+++ The input
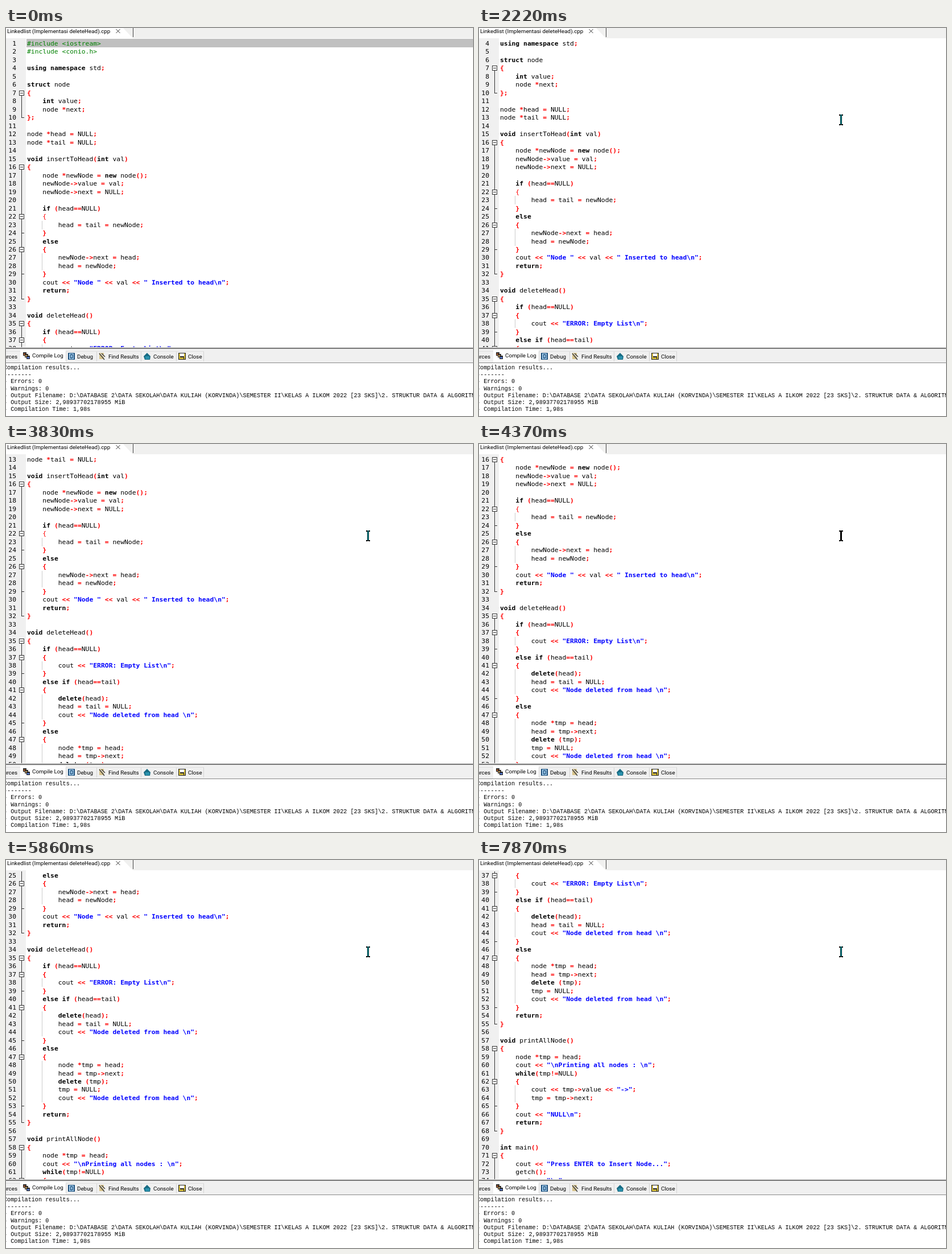
An HTML page with a canvas that plays this animation: 821x682 px, repeating every 8 s.

```html
<!DOCTYPE html>
<html>
<head>
<meta charset="utf-8">
<style>
  html, body { margin: 0; width: 100%; height: 100%; overflow: hidden; background: #fff; }
  canvas { display: block; }
</style>
</head>
<body>
<canvas id="stage" width="821" height="682"></canvas>
<script>
const ctx = document.getElementById('stage').getContext('2d');
const LOOP = 8000, CHAR = 6.84, LINE = 14.48, CODE_X = 37, FIRST_Y = 27, FOLD_X = 27;
const CODE_FONT = '11.36px "DejaVu Sans Mono", monospace';
const UI_FONT = '9.8px Roboto, sans-serif';
const LOG_FONT = '10.17px "Liberation Mono", monospace';
const KEYWORDS = new Set('using namespace struct int void new if else return delete while'.split(' '));

const code = String.raw`#include <iostream>
#include <conio.h>

using namespace std;

struct node
{
    int value;
    node *next;
};

node *head = NULL;
node *tail = NULL;

void insertToHead(int val)
{
    node *newNode = new node();
    newNode->value = val;
    newNode->next = NULL;

    if (head==NULL)
    {
        head = tail = newNode;
    }
    else
    {
        newNode->next = head;
        head = newNode;
    }
    cout << "Node " << val << " Inserted to head\n";
    return;
}

void deleteHead()
{
    if (head==NULL)
    {
        cout << "ERROR: Empty List\n";
    }
    else if (head==tail)
    {
        delete(head);
        head = tail = NULL;
        cout << "Node deleted from head \n";
    }
    else
    {
        node *tmp = head;
        head = tmp->next;
        delete (tmp);
        tmp = NULL;
        cout << "Node deleted from head \n";
    }
    return;
}

void printAllNode()
{
    node *tmp = head;
    cout << "\nPrinting all nodes : \n";
    while(tmp!=NULL)
    {
        cout << tmp->value << "->";
        tmp = tmp->next;
    }
    cout << "NULL\n";
    return;
}

int main()
{
    cout << "Press ENTER to Insert Node...";
    getch();
    cout << "\n";`.split('\n');

const log = String.raw`Compilation results...
--------
- Errors: 0
- Warnings: 0
- Output Filename: D:\DATABASE 2\DATA SEKOLAH\DATA KULIAH (KORVINDA)\SEMESTER II\KELAS A ILKOM 2022 [23 SKS]\2. STRUKTUR DATA & ALGORITMA
- Output Size: 2,98937702178955 MiB
- Compilation Time: 1,98s`.split('\n');

function tokenize(text, number) {
  if (text[0] === '#') return [{ col: 0, text, color: '#008000' }];
  return [...text.matchAll(/"[^"]*"|\w+|[^\s\w]+/g)].map(({ 0: word, index: col }) => {
    if (word[0] === '"') return { col, text: word, color: '#00f', bold: true };
    if (/\w/.test(word)) return { col, text: word, color: '#000', bold: KEYWORDS.has(word) };
    return { col, text: word, color: '#f00', bold: number !== 22 };
  });
}

// Each line knows its tokens and which parts of the fold column it needs.
let depth = 0;
const lines = code.map((text, i) => {
  const opens = text.trim() === '{', closes = text.trim()[0] === '}';
  const above = depth > 0;
  depth += opens - closes;
  return { tokens: tokenize(text, i + 1), opens, closes, above, below: depth > 0,
           guide: text.startsWith('        ') };
});

function rect(x, y, w, h, color) {
  ctx.fillStyle = color;
  ctx.fillRect(x, y, w, h);
}

function poly(color, ...points) {
  ctx.fillStyle = color;
  ctx.beginPath();
  points.forEach(([x, y]) => ctx.lineTo(x, y));
  ctx.fill();
}

function stroke(color, width, ...points) {
  ctx.strokeStyle = color;
  ctx.lineWidth = width;
  ctx.beginPath();
  points.forEach(([x, y], i) => i % 2 ? ctx.lineTo(x, y) : ctx.moveTo(x, y));
  ctx.stroke();
}

function label(text, x, y, font, color = '#000') {
  ctx.font = font;
  ctx.fillStyle = color;
  ctx.fillText(text, x, y);
}

function drawFold(line, y) {
  const top = y - 7, half = 7.5;
  if (line.above) rect(FOLD_X, top, 1, half, '#333');
  if (line.below) rect(FOLD_X, y, 1, half + 1, '#333');
  if (line.closes) rect(FOLD_X, y, 5, 1, '#333');
  if (line.opens) {
    rect(FOLD_X - 4, y - 4, 9, 9, '#333');
    rect(FOLD_X - 3, y - 3, 7, 7, '#fff');
    rect(FOLD_X - 2, y, 5, 1, '#333');
  }
}

function drawEditor(scroll) {
  ctx.save();
  ctx.beginPath();
  ctx.rect(0, 18, 821, 543);
  ctx.clip();
  rect(0, 18, 821, 543, '#fff');
  rect(0, 18, 35, 543, '#f0f0f0');
  if (scroll === 0) rect(36, 19, 785, 15, '#c0c0c0');
  for (let i = scroll; i < Math.min(lines.length, scroll + 38); i++) {
    const y = Math.round(FIRST_Y + (i - scroll) * LINE), line = lines[i];
    const number = String(i + 1);
    label(number, 18 - number.length * CHAR, y + 4, CODE_FONT);
    drawFold(line, y);
    if (line.guide) rect(63, y - 7, 1, 15, '#ccc');
    for (const { col, text, color, bold } of line.tokens) {
      label(text, CODE_X + col * CHAR, y + 4, (bold ? 'bold ' : '') + CODE_FONT, color);
    }
  }
  ctx.restore();
}

function drawFileTab() {
  rect(0, 0, 821, 18, '#f0f0ef');
  poly('#fff', [0, 0], [206, 0], [223, 18], [0, 18]);
  rect(223, 0, 1, 16, '#444');
  label('Linkedlist (Implementasi deleteHead).cpp', 2, 9, UI_FONT);
  stroke('#333', 1, [193.5, 2], [200.5, 9], [200.5, 2], [193.5, 9]);
}

function drawIcons() {
  for (const [x, y, color] of [[30, 570, '#b06030'], [33, 573, '#c8a060'], [36, 576, '#5070c0']]) {
    rect(x, y, 6, 6, '#222');
    rect(x + 1, y + 2, 4, 3, color);
  }
  rect(109, 571, 12, 12, '#1d4f7c');
  rect(111, 572, 8, 10, '#a8d0ee');
  stroke('#1d4f7c', 1.3, [113, 574], [117, 574], [113, 580], [117, 580], [113.5, 574], [113.5, 580], [117, 574], [117, 580]);

  rect(164, 571, 8, 11, '#d8c48c');
  stroke('#444', 1.5, [164, 572], [173, 583], [168, 572], [174, 578]);
  stroke('#fff', 1, [166, 572], [172, 578]);

  poly('#176b83', [242, 577], [248, 571], [254, 577], [253, 583], [244, 583]);
  rect(245, 577, 7, 5, '#2b93ae');

  rect(303, 571, 13, 12, '#222');
  rect(304, 572, 2, 10, '#d5bd3d');
  rect(313, 572, 2, 10, '#d5bd3d');
  rect(306, 572, 7, 5, '#fff');
  rect(306, 579, 6, 3, '#d5bd3d');
}

function drawPanel() {
  rect(0, 561, 821, 121, '#f0f0f0');
  rect(0, 562, 821, 2, '#777');
  rect(0, 588, 821, 94, '#fff');
  rect(0, 588, 821, 1, '#888');
  rect(25, 566, 80, 22, '#fff');
  for (const x of [105, 159, 237, 299, 347]) rect(x, 568, 1, 18, '#d4d4d4');
  rect(105, 568, 243, 1, '#dedede');
  rect(0, 568, 25, 1, '#dedede');
  ctx.textAlign = 'right';
  label('Resources', 20, 581, UI_FONT);
  ctx.textAlign = 'left';
  label('Compile Log', 46, 579, UI_FONT);
  [['Debug', 125], ['Find Results', 180], ['Console', 259], ['Close', 320]]
    .forEach(([text, x]) => label(text, x, 581, UI_FONT));
  drawIcons();
  log.forEach((text, i) => label(text, -4, Math.round(600 + i * 12.2), LOG_FONT));
}

// The wheel turns in pairs of three-line notches.
function scrollAt(t) {
  let notches = 0;
  for (let pair = 0; pair < 6; pair++) {
    const start = 1945 + pair * 1010;
    notches += (t >= start) + (t >= start + 470);
  }
  return notches * 3;
}

function drawPointer(t) {
  if (t < 780) return;
  const u = Math.min(1, (Math.floor((t - 780) / 70) + 1) / 12), v = u - 1;
  const sway = 1 + 1.95 * v ** 3 + 0.95 * v ** 2;
  const x = Math.round(800 - 164 * sway), y = Math.round(690 - 529 * (1 + v ** 3));
  rect(x - 3, y - 9, 3, 2, '#000');
  rect(x + 1, y - 9, 3, 2, '#000');
  rect(x - 3, y + 8, 3, 2, '#000');
  rect(x + 1, y + 8, 3, 2, '#000');
  rect(x - 1, y - 8, 3, 17, '#000');
  const lit = (t - 1610 + 2013) % 201.3 < 130;
  rect(x, y - 9, 1, 17, lit ? '#00e0f0' : '#000');
}

function render(t) {
  drawEditor(scrollAt(t));
  drawFileTab();
  drawPanel();
  drawPointer(t);
}

const begin = performance.now();
function frame() {
  render((performance.now() - begin) % LOOP);
  requestAnimationFrame(frame);
}
frame();
</script>
</body>
</html>
```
++++++
-- The problem --
Only a number is wanted here: how many lines of the records above contain "newNode".

-- Your solution --
6